▶ _Problem to solve_: Would you print the material exactly, starting at its first line and ending at the line holding "font: 400 9px/12px"?

<<<<

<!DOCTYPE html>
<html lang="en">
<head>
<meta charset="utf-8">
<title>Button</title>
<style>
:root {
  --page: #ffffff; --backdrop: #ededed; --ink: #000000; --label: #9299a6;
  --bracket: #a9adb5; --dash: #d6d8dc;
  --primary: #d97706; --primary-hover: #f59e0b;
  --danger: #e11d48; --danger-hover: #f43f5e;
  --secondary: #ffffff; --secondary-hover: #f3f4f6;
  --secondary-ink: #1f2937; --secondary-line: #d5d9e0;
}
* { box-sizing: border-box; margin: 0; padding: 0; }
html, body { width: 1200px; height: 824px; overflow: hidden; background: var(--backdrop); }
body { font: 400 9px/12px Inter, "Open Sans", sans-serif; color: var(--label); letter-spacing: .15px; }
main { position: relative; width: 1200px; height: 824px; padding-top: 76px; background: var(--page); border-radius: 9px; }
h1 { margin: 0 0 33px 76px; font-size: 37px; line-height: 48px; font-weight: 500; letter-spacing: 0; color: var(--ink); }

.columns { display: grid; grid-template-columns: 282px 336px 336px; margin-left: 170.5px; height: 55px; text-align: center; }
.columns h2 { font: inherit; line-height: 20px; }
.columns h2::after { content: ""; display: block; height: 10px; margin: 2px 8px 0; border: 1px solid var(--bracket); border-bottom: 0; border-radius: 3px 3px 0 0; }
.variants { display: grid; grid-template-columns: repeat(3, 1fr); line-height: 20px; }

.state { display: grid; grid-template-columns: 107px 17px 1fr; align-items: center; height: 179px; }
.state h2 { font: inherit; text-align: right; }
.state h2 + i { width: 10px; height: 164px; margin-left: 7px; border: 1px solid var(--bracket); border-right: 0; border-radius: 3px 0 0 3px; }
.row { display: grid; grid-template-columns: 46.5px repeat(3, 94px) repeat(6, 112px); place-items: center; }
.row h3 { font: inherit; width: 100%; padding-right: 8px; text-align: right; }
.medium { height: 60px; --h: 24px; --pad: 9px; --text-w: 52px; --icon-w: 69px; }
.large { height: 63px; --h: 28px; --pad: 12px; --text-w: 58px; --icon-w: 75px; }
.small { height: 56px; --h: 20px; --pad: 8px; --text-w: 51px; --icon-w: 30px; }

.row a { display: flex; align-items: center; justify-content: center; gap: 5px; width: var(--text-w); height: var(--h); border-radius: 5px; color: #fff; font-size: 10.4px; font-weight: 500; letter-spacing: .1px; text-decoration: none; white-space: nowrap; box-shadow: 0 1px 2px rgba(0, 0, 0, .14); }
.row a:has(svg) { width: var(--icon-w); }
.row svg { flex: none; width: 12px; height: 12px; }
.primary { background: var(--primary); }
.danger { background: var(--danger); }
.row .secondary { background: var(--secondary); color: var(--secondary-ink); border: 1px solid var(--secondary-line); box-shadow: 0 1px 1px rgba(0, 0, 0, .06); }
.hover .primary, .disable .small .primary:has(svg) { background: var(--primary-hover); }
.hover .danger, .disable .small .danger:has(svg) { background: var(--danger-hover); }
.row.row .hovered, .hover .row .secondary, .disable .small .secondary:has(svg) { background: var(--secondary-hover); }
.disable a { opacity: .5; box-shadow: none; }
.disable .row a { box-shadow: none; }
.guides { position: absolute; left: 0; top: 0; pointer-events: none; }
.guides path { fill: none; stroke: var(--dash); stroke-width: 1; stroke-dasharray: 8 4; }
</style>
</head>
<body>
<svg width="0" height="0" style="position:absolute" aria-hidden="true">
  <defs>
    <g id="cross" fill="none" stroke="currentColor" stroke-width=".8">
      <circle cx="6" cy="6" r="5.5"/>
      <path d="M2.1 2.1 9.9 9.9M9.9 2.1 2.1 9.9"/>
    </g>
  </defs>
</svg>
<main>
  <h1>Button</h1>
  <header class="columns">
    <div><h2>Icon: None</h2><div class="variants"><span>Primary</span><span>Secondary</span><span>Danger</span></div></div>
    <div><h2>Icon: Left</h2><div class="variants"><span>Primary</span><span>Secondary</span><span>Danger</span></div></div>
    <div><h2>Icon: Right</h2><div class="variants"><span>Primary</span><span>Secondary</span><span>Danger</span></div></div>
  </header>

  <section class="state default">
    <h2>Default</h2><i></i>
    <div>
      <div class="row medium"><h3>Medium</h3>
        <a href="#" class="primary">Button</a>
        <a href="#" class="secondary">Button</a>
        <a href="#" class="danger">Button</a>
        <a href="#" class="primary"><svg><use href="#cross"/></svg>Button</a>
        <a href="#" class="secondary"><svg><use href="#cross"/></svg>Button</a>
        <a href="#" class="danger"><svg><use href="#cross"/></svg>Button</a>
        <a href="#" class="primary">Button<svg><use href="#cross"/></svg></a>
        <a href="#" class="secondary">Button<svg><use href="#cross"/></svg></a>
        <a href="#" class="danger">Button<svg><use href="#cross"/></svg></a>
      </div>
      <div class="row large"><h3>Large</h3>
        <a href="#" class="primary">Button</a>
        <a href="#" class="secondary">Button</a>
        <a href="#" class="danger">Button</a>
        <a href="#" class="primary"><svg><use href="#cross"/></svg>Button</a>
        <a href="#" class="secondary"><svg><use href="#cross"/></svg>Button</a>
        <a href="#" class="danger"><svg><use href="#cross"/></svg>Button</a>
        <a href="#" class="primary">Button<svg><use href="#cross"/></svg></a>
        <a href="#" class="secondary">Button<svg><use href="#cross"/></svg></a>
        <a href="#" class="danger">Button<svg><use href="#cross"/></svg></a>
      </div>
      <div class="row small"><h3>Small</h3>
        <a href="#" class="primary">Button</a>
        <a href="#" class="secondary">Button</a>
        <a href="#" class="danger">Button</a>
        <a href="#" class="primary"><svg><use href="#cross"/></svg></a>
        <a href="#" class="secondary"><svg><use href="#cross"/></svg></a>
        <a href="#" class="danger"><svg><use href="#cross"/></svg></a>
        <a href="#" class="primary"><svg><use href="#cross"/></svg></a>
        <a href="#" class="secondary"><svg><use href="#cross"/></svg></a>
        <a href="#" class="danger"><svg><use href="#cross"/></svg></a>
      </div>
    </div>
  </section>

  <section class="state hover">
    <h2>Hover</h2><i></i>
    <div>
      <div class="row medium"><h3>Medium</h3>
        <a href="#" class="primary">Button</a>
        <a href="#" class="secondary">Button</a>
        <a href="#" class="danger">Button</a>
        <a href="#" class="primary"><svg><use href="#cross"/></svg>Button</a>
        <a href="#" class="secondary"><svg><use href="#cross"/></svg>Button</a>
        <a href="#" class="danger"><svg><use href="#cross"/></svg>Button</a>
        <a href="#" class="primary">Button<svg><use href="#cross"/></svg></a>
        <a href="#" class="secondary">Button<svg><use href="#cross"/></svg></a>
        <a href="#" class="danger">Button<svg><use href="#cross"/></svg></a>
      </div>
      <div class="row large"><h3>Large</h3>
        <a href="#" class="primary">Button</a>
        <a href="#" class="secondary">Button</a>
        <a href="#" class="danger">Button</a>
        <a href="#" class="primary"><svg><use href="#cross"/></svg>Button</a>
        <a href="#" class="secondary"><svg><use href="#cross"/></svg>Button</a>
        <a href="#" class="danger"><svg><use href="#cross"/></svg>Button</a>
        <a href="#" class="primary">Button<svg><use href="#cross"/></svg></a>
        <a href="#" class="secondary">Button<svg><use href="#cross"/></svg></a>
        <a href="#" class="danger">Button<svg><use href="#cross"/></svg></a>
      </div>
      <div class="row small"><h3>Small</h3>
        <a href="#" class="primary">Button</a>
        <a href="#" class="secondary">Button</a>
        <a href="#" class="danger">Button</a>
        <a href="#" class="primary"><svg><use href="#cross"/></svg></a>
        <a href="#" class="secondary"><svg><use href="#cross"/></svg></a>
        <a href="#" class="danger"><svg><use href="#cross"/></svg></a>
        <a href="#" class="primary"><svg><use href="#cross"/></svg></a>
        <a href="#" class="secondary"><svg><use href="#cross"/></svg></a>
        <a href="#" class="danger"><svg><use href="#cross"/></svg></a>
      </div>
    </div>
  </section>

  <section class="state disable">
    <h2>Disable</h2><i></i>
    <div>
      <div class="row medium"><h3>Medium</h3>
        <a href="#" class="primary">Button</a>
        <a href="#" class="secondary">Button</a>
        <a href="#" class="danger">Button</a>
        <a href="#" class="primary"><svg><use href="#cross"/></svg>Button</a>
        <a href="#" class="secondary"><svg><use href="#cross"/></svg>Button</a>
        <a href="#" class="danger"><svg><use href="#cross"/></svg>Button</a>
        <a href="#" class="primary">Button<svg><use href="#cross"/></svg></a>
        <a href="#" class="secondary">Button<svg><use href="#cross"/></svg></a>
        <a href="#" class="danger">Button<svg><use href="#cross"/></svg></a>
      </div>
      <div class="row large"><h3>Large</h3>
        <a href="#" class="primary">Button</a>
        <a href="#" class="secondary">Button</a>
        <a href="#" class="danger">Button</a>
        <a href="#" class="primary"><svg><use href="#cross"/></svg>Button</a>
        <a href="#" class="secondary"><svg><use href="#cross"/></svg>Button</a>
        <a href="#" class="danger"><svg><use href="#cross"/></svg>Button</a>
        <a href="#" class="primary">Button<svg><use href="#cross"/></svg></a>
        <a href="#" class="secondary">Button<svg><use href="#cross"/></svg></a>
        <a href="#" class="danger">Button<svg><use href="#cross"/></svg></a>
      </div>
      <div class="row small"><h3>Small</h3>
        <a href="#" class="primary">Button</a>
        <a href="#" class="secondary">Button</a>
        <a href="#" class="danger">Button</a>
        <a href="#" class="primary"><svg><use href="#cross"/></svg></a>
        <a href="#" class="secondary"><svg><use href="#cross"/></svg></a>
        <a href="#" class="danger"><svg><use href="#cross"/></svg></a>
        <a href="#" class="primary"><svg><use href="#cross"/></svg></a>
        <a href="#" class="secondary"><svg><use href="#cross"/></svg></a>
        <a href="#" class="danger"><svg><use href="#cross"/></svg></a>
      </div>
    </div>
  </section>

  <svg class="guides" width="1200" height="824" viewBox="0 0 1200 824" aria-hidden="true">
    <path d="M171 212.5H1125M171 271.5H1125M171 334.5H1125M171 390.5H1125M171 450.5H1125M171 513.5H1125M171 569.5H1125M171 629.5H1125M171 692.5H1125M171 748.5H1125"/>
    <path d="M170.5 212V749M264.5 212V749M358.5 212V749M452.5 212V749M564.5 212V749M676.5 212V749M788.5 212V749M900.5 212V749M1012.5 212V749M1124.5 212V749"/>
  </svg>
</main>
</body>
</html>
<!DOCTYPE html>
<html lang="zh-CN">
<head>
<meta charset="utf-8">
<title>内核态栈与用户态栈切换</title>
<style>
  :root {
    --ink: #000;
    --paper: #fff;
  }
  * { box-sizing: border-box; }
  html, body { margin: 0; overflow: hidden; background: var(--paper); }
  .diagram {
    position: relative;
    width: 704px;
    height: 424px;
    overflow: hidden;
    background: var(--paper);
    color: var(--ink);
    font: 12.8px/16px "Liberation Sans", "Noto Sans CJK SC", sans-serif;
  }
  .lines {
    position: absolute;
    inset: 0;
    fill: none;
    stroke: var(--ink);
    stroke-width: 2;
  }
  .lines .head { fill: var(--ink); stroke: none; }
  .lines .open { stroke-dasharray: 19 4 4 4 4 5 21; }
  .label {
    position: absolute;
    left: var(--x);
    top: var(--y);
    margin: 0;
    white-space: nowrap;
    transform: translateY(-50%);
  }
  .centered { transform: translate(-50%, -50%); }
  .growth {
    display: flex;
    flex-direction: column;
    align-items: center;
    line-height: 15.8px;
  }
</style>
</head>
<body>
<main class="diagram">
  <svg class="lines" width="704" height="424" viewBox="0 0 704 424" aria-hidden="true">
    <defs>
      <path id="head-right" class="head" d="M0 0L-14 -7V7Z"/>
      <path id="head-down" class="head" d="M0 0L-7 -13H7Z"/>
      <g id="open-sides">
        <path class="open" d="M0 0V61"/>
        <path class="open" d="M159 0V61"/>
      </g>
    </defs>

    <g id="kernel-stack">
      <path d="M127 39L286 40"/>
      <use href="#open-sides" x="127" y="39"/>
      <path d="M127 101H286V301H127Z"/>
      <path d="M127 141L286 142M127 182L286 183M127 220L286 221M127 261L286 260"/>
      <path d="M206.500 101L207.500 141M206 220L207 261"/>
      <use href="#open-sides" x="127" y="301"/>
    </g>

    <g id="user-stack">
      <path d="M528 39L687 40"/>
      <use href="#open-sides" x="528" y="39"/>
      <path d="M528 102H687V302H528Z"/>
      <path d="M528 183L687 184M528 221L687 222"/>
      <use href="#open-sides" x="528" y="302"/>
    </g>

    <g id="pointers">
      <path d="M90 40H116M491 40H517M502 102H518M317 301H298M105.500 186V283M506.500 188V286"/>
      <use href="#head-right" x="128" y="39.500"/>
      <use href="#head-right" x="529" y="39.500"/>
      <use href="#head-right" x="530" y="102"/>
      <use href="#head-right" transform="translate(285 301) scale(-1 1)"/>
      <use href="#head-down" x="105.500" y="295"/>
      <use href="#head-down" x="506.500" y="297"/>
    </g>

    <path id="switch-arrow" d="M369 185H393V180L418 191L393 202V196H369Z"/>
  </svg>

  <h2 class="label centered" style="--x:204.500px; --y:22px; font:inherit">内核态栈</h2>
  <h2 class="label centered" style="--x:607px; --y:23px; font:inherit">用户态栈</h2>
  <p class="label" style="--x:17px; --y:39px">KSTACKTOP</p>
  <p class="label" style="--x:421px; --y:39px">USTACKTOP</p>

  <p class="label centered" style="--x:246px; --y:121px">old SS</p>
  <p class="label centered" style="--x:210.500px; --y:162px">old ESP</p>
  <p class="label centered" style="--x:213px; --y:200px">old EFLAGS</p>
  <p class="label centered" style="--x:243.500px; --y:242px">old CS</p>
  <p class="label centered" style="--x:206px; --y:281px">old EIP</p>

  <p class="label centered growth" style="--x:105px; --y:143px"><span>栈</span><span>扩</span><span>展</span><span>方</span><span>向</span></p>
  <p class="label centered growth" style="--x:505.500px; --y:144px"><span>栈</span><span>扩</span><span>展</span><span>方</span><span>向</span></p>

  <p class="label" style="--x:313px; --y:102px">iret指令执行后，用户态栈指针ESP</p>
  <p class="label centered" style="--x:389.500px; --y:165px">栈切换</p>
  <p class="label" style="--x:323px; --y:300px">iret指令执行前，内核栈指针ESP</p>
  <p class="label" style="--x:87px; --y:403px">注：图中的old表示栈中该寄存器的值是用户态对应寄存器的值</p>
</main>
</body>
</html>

>>>>

▶ _Solution to the problem_:
<!DOCTYPE html>
<html lang="en">
<head>
<meta charset="utf-8">
<title>Button</title>
<style>
:root {
  --page: #ffffff; --backdrop: #ededed; --ink: #000000; --label: #9299a6;
  --bracket: #a9adb5; --dash: #d6d8dc;
  --primary: #d97706; --primary-hover: #f59e0b;
  --danger: #e11d48; --danger-hover: #f43f5e;
  --secondary: #ffffff; --secondary-hover: #f3f4f6;
  --secondary-ink: #1f2937; --secondary-line: #d5d9e0;
}
* { box-sizing: border-box; margin: 0; padding: 0; }
html, body { width: 1200px; height: 824px; overflow: hidden; background: var(--backdrop); }
body { font: 400 9px/12px Inter, "Open Sans", sans-serif; color: var(--label); letter-spacing: .15px; }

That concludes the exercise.